Upper Endoscopy (EGD)

Procedure Questions

What is an Upper Endoscopy?

An Upper Endoscopy, or an EGD (short for esophagogastroduodenoscopy), is a visual examination of the upper gastrointestinal tract using a long flexible tube called an endoscope.

Procedure Bullet Points

An Upper Endoscopy:

  • Typically takes 5-20 minutes
  • Is well-tolerated
  • Is low-risk
  • May involve sedation

Your doctor guides the endoscope down the throat, through the stomach, and into the small intestine.

As the endoscope passes through your upper gastrointestinal tract a small camera attached to the tip will transmit images to a video monitor. Your doctor will watch this to look for abnormalities.

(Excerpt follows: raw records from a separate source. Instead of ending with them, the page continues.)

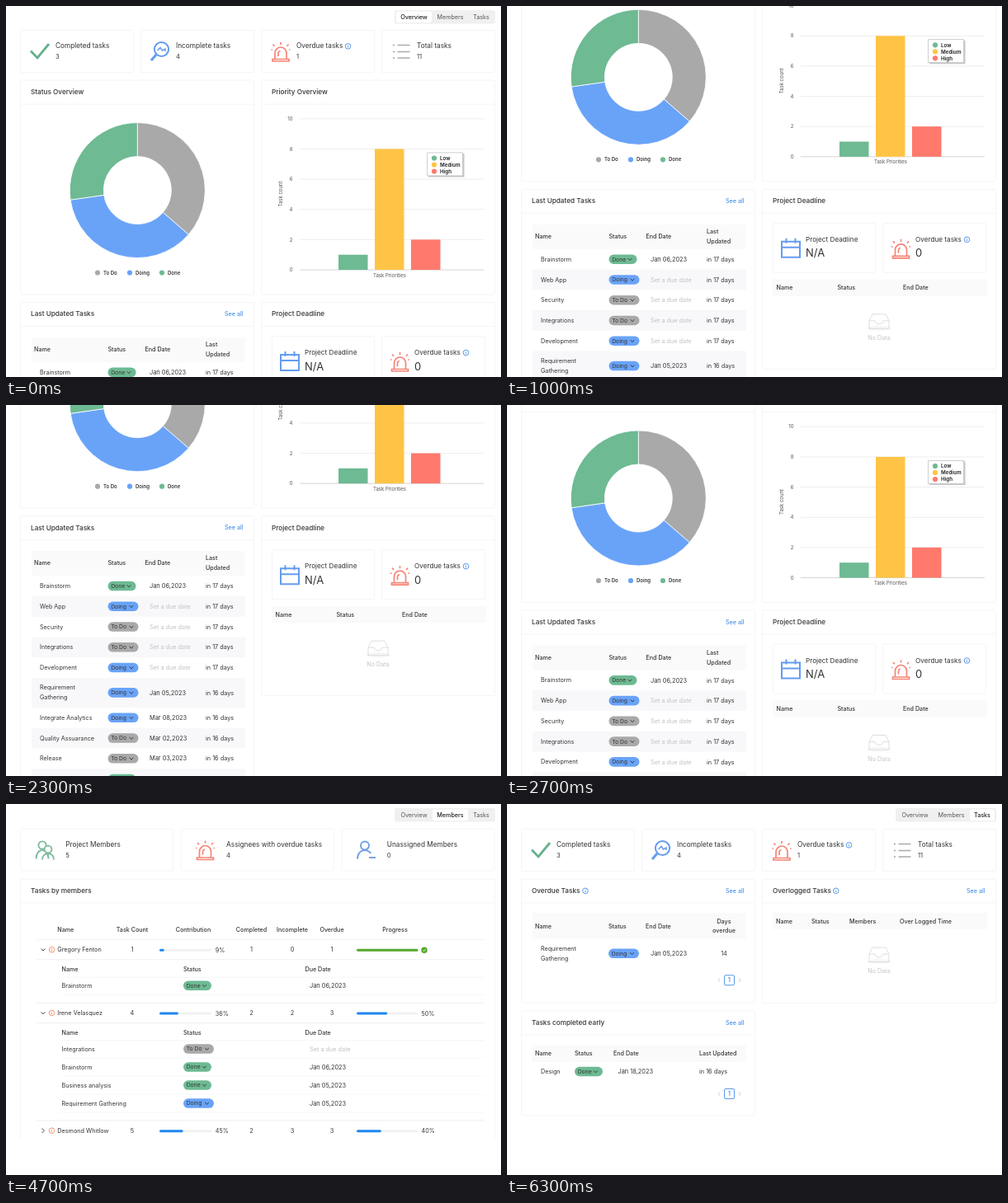
An HTML page that plays this animation: 600 px wide and 450 px high, repeating every 6800 ms.

```html
<!DOCTYPE html>
<html lang="en">
<head>
<meta charset="utf-8">
<title>Project dashboard</title>
<style>
  html, body { margin: 0; width: 100%; height: 100%; overflow: hidden; background: #fff; }
  svg { display: block; }
  text { font-family: Inter, "Open Sans", sans-serif; white-space: pre; }
</style>
</head>
<body>
<svg id="stage" width="600" height="450" viewBox="0 0 600 450"></svg>
<script>
const LOOP = 6800, STEP = 100;
const GREEN = '#6dba93', BLUE = '#69a3f8', GREY = '#a9a9a9', YELLOW = '#ffc445', RED = '#ff796d';
const INK = '#343434', LINK = '#2f80e4', FAINT = '#f1f1f1', SIREN = '#f58576';

// Basic shapes; text is placed by its vertical centre
const text = (x, y, s, size = 7.25, { w = 400, c = INK, a = 'start' } = {}) =>
  `<text x="${x}" y="${y + size * .36}" font-size="${size}" font-weight="${w}" fill="${c}" text-anchor="${a}">${s}</text>`;
const mid = (x, y, s, size, o) => text(x, y, s, size, { ...o, a: 'middle' });
const head = (x, y, s) => text(x, y, s, 7.15, { w: 500 });
const title = (x, y, s) => text(x, y, s, 8.2, { w: 500 });
const rect = (x, y, w, h, fill, extra = '') =>
  `<rect x="${x}" y="${y}" width="${w}" height="${h}" fill="${fill}" ${extra}/>`;
const dot = (x, y, r, fill) => `<circle cx="${x}" cy="${y}" r="${r}" fill="${fill}"/>`;
const path = (d, c, w = 1, extra = '') =>
  `<path d="${d}" fill="none" stroke="${c}" stroke-width="${w}" ${extra}/>`;
const hline = (x1, x2, y, c = FAINT) => path(`M${x1} ${y}H${x2}`, c, .8);
const move = (x, y, s) => `<g transform="translate(${x} ${y})">${s}</g>`;
const box = (x, y, w, h) => rect(x + .5, y + .5, w - 1, h - 1, '#fff', `rx="1.5" stroke="#f3f3f3" stroke-width=".8"`);
const card = (x, y, w, h, name, link) => box(x, y, w, h) + hline(x, x + w, y + 29.5, '#f4f4f4') +
  title(x + 13, y + 14.5, name) + (link ? text(x + 248, y + 14.5, 'See all', 7.2, { c: LINK }) : '');

// Icons
const info = (x, y, c = LINK, r = 3.3) =>
  `<circle cx="${x}" cy="${y}" r="${r}" fill="none" stroke="${c}" stroke-width=".8"/>` +
  path(`M${x} ${y - 1.7}v.8M${x} ${y - .3}v2`, c, .8);
const chevron = (x, y, c = '#333') => path(`M${x - 2.3} ${y - 1.2}l2.3 2.6 2.3 -2.6`, c, .9);
const arrow = (x, y, d = 1, c = '#333', s = 2.5) => path(`M${x - d * s / 2} ${y - s}l${d * s} ${s} ${-d * s} ${s}`, c, .9);
const siren = (x, y) => move(x, y,
  path('M-7 8V1a7 7 0 0 1 14 0V8M-10 8.5H10V11H-10ZM-3 5V1a3 3 0 0 1 2.5 -2.5' +
    'M0 -12v3M-9.5 -9.5l2 2.3M9.5 -9.5l-2 2.3M-11.5 -3h1.5M11.5 -3h-1.5', SIREN, 1.7));
const person = (c, x = 0) => `<circle cx="${x}" cy="-5" r="5" fill="none" stroke="${c}" stroke-width="1.9"/>` +
  path(`M${x - 9} 11c0 -14 18 -14 18 0`, c, 1.9);
const calendar = (x, y) => move(x, y, path('M-11 -8H11V11H-11ZM-11 -1H11M-5.5 -12v6M5.5 -12v6', '#659cf0', 2));
const icons = {
  check: path('M30 54.5l8 8.5 14 -17', '#66b18c', 2.8),
  lens: `<circle cx="188.5" cy="52.5" r="8.6" fill="none" stroke="#659cf0" stroke-width="2"/>` +
    path('M182 59l-6 7', '#659cf0', 3) + path('M183.5 54l3.5 -3.5 2.5 3.5 3.5 -2v3', '#659cf0', 1.5),
  list: [47.5, 55.5, 63].map(y => dot(470, y, 1.1, '#aaa') + path(`M474.5 ${y}H489.5`, '#aaa', 1.5)).join('')
};
const empty = (y) => move(451, y,
  `<ellipse cx="0" cy="8" rx="15" ry="3" fill="#f6f6f6"/>` +
  path('M-12 -1l4 -8H8l4 8V8.5H-12ZM-12 -1h7c0 5 10 5 10 0h7', '#d6d6d6', .8)) +
  mid(451, y + 19.5, 'No Data', 7.2, { c: '#c4c4c4' });

const STATUS = { Done: [GREEN, 34], Doing: [BLUE, 37], 'To Do': [GREY, 37] };
const pill = (x, y, s) => {
  const [c, w] = STATUS[s];
  return rect(x, y - 5.8, w, 11.6, c, 'rx="5.8"') + text(x + 3.7, y, s, 6.8) + chevron(x + w - 8.5, y);
};
const due = (x, y, d) => d ? text(x, y, d, 7.4) : text(x, y, 'Set a due date', 7.3, { c: '#c2c2c2' });
const pager = y => arrow(257, y, -1, '#c4c4c4', 2.2) + arrow(282, y, 1, '#c4c4c4', 2.2) +
  rect(263.5, y - 6, 12, 12, '#fff', `rx="1.5" stroke="${LINK}" stroke-width=".8"`) +
  mid(269.5, y, '1', 7, { c: LINK, w: 500 });

const tabs = active => rect(471, 5, 122, 16.5, '#f0f0f0', 'rx="2.5"') +
  [['Overview', 473, 43], ['Members', 517, 43], ['Tasks', 561, 30]].map(([s, x, w], i) =>
    (i === active ? rect(x, 6.5, w, 13.5, '#fff', 'rx="2"') : '') +
    mid(x + w / 2, 13.2, s, 7.2, { c: i === active ? '#222' : '#555', w: i === active ? 500 : 400 })).join('');

const summary = [['Completed tasks', 3], ['Incomplete tasks', 4], ['Overdue tasks', 1], ['Total tasks', 11]]
  .map(([s, n], i) => box(17 + 146 * i, 29, 138, 52) + text(60 + 146 * i, 48.3, s, 8.25) + text(60 + 146 * i, 61, n, 7.6))
  .join('') + icons.check + icons.lens + siren(333, 56) + icons.list + info(414.5, 48.8);

function donut(cx, cy, R, r) {
  const pt = (a, q) => `${cx + q * Math.sin(a)} ${cy - q * Math.cos(a)}`;
  let from = 0;
  return [[4, GREY], [4, BLUE], [3, GREEN]].map(([n, c]) => {
    const a = from, b = from += n / 11 * 2 * Math.PI;
    return `<path d="M${pt(a, R)}A${R} ${R} 0 0 1 ${pt(b, R)}L${pt(b, r)}A${r} ${r} 0 0 0 ${pt(a, r)}Z" fill="${c}" stroke="#fff" stroke-width=".8"/>`;
  }).join('');
}

function barChart() {
  const y = v => 320 - v * 18.32;
  let s = '';
  for (let v = 0; v <= 10; v += 2)
    s += hline(356, 579, y(v), v ? '#e9e9e9' : '#c9c9c9') + text(347.5, y(v), v, 6, { a: 'end', c: '#555' });
  s += [[1, GREEN], [8, YELLOW], [2, RED]].map(([v, c], i) => rect(403 + 44 * i, y(v), 35.5, 320 - y(v), c)).join('');
  s += mid(465, 326.5, 'Task Priorities', 6, { c: '#555' }) +
    `<g transform="translate(333 228) rotate(-90)">${mid(0, 0, 'Task count', 6, { c: '#555' })}</g>` +
    rect(512, 179, 43.5, 28.5, '#c8c8c8') + rect(510.7, 177.9, 43, 28, '#fff', 'stroke="#bbb" stroke-width=".7"');
  return s + [['Low', GREEN], ['Medium', YELLOW], ['High', RED]].map(([n, c], i) =>
    dot(519, 184.5 + 8 * i, 3.1, c) + text(526, 184.5 + 8 * i, n, 6.2, { w: 700 })).join('');
}

const tasks = [
  ['Brainstorm', 'Done', 'Jan 06,2023', 17], ['Web App', 'Doing', '', 17], ['Security', 'To Do', '', 17],
  ['Integrations', 'To Do', '', 17], ['Development', 'Doing', '', 17],
  ['Requirement|Gathering', 'Doing', 'Jan 05,2023', 16], ['Integrate Analytics', 'Doing', 'Mar 08,2023', 16],
  ['Quality Assuarance', 'To Do', 'Mar 02,2023', 16], ['Release', 'To Do', 'Mar 03,2023', 16],
  ['Design', 'Done', 'Jan 18,2023', 16], ['Business analysis', 'Done', 'Jan 05,2023', 16]
];
const lines = (x, y, s) => s.split('|').map((p, i, all) => text(x, y + (i - (all.length - 1) / 2) * 12, p, 7.2)).join('');

function taskTable() {
  let top = 432;
  return rect(31, 402, 259, 30, '#fafafa') + head(34, 416.5, 'Name') + head(123.5, 416.5, 'Status') +
    head(168.5, 416.5, 'End Date') + head(242, 410.7, 'Last') + head(242, 422.5, 'Updated') +
    tasks.map(([name, status, date, days], i) => {
      const h = name.includes('|') ? 36 : 24.75, y = top + h / 2;
      const bg = i % 2 ? rect(31, top, 259, h, '#f8f8fa') : '';
      top += h;
      return bg + lines(41, y, name) + pill(123.5, y, status) + due(174, y, date) + text(242, y, `in ${days} days`, 7.3);
    }).join('');
}

const overview = tabs(0) + summary +
  card(17, 89.5, 284, 261, 'Status Overview') + donut(159.3, 223.5, 82, 41) +
  [['To Do', GREY, 111], ['Doing', BLUE, 150], ['Done', GREEN, 189]].map(([s, c, x]) =>
    dot(x, 323.5, 3.1, c) + text(x + 7, 323.5, s, 6, { w: 600 })).join('') +
  card(309, 89.5, 284, 261, 'Priority Overview') + barChart() +
  card(17, 359, 284, 368, 'Last Updated Tasks', true) + taskTable() +
  card(309, 359, 284, 219, 'Project Deadline') + box(322, 400, 125, 61) + box(455, 400, 126, 61) +
  calendar(344, 431) + text(362, 420.3, 'Project Deadline', 8.2) + text(362, 437, 'N/A', 13) +
  siren(477.5, 432) + text(495, 420.3, 'Overdue tasks', 8.2) + text(495, 437, '0', 13) + info(557.5, 420.5) +
  rect(322, 469, 260, 20, '#fafafa') + head(326.5, 479, 'Name') + head(400.5, 479, 'Status') + head(480, 479, 'End Date') +
  empty(520);

const tasksView = tabs(2) + move(0, 1, summary) +
  card(17, 90.5, 284, 151, 'Overdue Tasks', true) + info(95, 105.3) +
  rect(31, 132, 259, 32, '#fafafa') + head(34, 148, 'Name') + head(123, 148, 'Status') + head(168, 148, 'End Date') +
  mid(263, 142.3, 'Days', 7.15, { w: 500 }) + mid(263, 153.7, 'overdue', 7.15, { w: 500 }) +
  lines(41, 181.3, 'Requirement|Gathering') + pill(123, 181.3, 'Doing') + due(174, 181.3, 'Jan 05,2023') +
  mid(263, 181.3, '14') + pager(213.7) +
  card(309, 90.5, 284, 151.5, 'Overlogged Tasks', true) + info(398.7, 105.3) +
  rect(322, 132, 260, 20, '#fafafa') + head(326, 142, 'Name') + head(369, 142, 'Status') +
  head(415, 142, 'Members') + head(476, 142, 'Over Logged Time') + empty(183) +
  card(17, 250.5, 284, 128, 'Tasks completed early', true) +
  rect(31, 292, 259, 21, '#fafafa') + head(34, 302.5, 'Name') + head(82, 302.5, 'Status') +
  head(129, 302.5, 'End Date') + head(233, 302.5, 'Last Updated') +
  text(41, 324.5, 'Design', 7.2) + pill(82, 324.5, 'Done') + due(134.5, 324.5, 'Jan 18,2023') +
  text(233, 324.5, 'in 16 days', 7.3) + pager(351.5);

// name, count, contribution, completed, incomplete, overdue, progress, subtasks
const members = [
  ['Gregory Fenton', 1, 9, 1, 0, 1, 100, [['Brainstorm', 'Done', 'Jan 06,2023']]],
  ['Irene Velasquez', 4, 36, 2, 2, 3, 50, [['Integrations', 'To Do', ''], ['Brainstorm', 'Done', 'Jan 06,2023'],
    ['Business analysis', 'Done', 'Jan 05,2023'], ['Requirement Gathering', 'Doing', 'Jan 05,2023']]],
  ['Desmond Whitlow', 5, 45, 2, 3, 3, 40],
  ['Stephen Voigt', 2, 18, 0, 2, 0, 0],
  ['Quentin Barlow', 6, 55, 2, 4, 3, 33]
];
const bar = (x, y, w, pct, c = '#1e88f0') => rect(x, y - 1.5, w, 3, '#f2f2f2', 'rx="1.5"') +
  rect(x, y - 1.5, w * pct / 100, 3, c, 'rx="1.5"');

function subTable(y, rows) {
  return ['Name', 'Status', 'Due Date'].map((s, i) => head([67.5, 215, 362.5][i], y + 23.7, s)).join('') +
    hline(67, 580, y + 33.5, '#f3f3f3') +
    rows.map(([name, status, date], i) => {
      const ry = y + 43.6 + 22 * i;
      return text(67.5, ry, name, 7.2) + pill(215, ry, status) + due(368, ry, date) + hline(67, 580, ry + 11, '#f6f6f6');
    }).join('');
}

function membersView(open) {
  let y = 176.7, rows = '';
  members.forEach(([name, count, share, done, left, late, progress, subs], i) => {
    const isOpen = i < open;
    rows += (isOpen ? chevron(45, y) : arrow(45, y, 1, '#333', 2.8)) + (late ? info(55.5, y, '#ee7a50') : '') +
      text(62.3, y, name, 7.25) +
      [[153, count], [297.5, done], [347, left], [395, late]].map(([x, n]) => mid(x, y, n, 7.4)).join('') +
      bar(186, y + .5, 63.5, share) + text(253.8, y + .5, share + '%', 7.2) +
      bar(425, y + .5, 74.5, progress, progress === 100 ? '#55a82c' : undefined) +
      (progress === 100
        ? dot(507, y + .5, 3.7, '#55a82c') + path(`M505.3 ${y + .5}l1.3 1.4 2.2 -2.6`, '#fff', .8)
        : text(503.5, y + .5, progress + '%', 7.2)) +
      (i < 4 ? hline(37, 580, y + 12, '#ececec') : '');
    if (isOpen) {
      rows += subTable(y, subs);
      y += 30.5 + 22 * subs.length;
      rows += hline(37, 580, y + 12, '#ececec');
    }
    y += 24.25;
  });
  const heads = [[153, 'Task Count'], [227, 'Contribution'], [297.5, 'Completed'], [347, 'Incomplete'], [395, 'Overdue'], [471.5, 'Progress']];
  return tabs(1) +
    [['Project Members', 5, 17, 186], ['Assignees with overdue tasks', 4, 211.8, 186], ['Unassigned Members', 0, 406.5, 186]]
      .map(([s, n, x, w]) => box(x, 29.5, w, 52) + text(x + 55.3, 49, s, 8.25) + text(x + 55.3, 61.8, n, 7.6)).join('') +
    move(44, 55.5, path('M-7.5 11c0 -14 15 -14 15 0', '#7dbb9c', 1.9) +
      `<circle cx="0" cy="-5.5" r="4.6" fill="none" stroke="#7dbb9c" stroke-width="1.9"/>` ) +
    move(51, 56.5, `<circle cx="0" cy="-1.5" r="4.4" fill="#fff" stroke="#7dbb9c" stroke-width="1.9"/>` +
      path('M-7 11c0 -10 14 -10 14 0', '#7dbb9c', 1.9)) +
    siren(241.5, 56.5) + move(435, 55.5, person('#6f9fe8')) + rect(439, 60, 10, 8, '#fff') + path('M440 65H448', '#6f9fe8', 1.9) +
    card(17, 90.5, 576, y - 90.5, 'Tasks by members') + head(62.3, 152.5, 'Name') +
    heads.map(([x, s]) => mid(x, 152.5, s, 7.15, { w: 500 })).join('') + hline(37, 580, 164.3, '#ececec') + rows;
}

// Linear interpolation through [time, value] points
function track(t, keys) {
  for (let i = 1; i < keys.length; i++) {
    const [t0, a] = keys[i - 1], [t1, b] = keys[i];
    if (t < t1) return t <= t0 ? a : a + (b - a) * (t - t0) / (t1 - t0);
  }
  return keys[keys.length - 1][1];
}

function view(t) {
  if (t < 3200) return move(0, -track(t, [[100, 0], [1950, 282], [2100, 282], [2700, 110.5], [3050, 0]]), overview);
  if (t >= 5800) return tasksView;
  const open = t < 4100 ? 0 : t < 4700 ? 1 : 2;
  const scroll = track(t, [[4900, 0], [5200, 29], [5500, 29], [5700, 0]]);
  return `<svg width="600" height="${open > 1 ? 406 : 450}">${move(0, -scroll, membersView(open))}</svg>`;
}

const stage = document.getElementById('stage');
let shown = -1;
function draw(now) {
  const t = Math.floor(now % LOOP / STEP) * STEP;
  if (t !== shown) stage.innerHTML = view(shown = t);
  requestAnimationFrame(draw);
}
draw(0);
</script>
</body>
</html>
```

Your doctor may recommend an Upper Endoscopy (EGD) to diagnose or treat:

  • Ulcers of the esophagus, stomach, and small intestine
  • Tumors of the upper intestinal tract
  • Difficulty swallowing
  • Abdominal pain
  • Indigestion
  • Gastroesophageal reflux disease (GERD)
  • Heartburn and related complications
  • Barrett’s Esophagus

Your doctor will give you instructions to prepare for the Upper Endoscopy (EGD) procedure. Most likely, you will be asked to fast for at least 4-8 hours beforehand to ensure an empty stomach.

Inform your doctor of:

  • Any medication that you take regularly, especially;
    • aspirin products
    • arthritis medications
    • blood thinners (such as Warfarin or Heparin)
    • Clopidogrel
    • Insulin
  • Any known allergies to medication
  • Any medical conditions that will require special attention, such as;
    • diabetes
    • heart conditions
    • lung conditions
    • any other major conditions

You’ll need to plan for ride home from the office as it is not advised for patients to drive for the remainder of the day due to effects from the medication.

It’s important to follow all of your doctor’s instructions.

During an Upper Endoscopy (EGD), you’ll be asked to lay on your back or on your side.

You may be given:

  • A sedative to help you relax
  • A local anesthetic to numb your throat
  • A mouth guard to wear and hold open your mouth

Your doctor will ask you to swallow as the endoscope is worked down your esophagus. You won’t be able to speak while the endoscopy is in progress, but you will be able to breathe and make noises.

You might feel:

  • Pressure in the throat and abdomen
  • A feeling of fullness as air is fed into the GI tract

You shouldn’t feel any pain.

You’ll be taken to a room to rest after the Upper Endoscopy (EGD) procedure where you’ll be monitored until your sedatives begin to wear off.

Once home, you may feel:

  • Bloating
  • Gas
  • Cramping
  • Sore Throat

You should take it easy for the rest of the day after your endoscopy. You should have a ride prepared as the sedatives may impair your judgement.

Copy link
Powered by Social Snap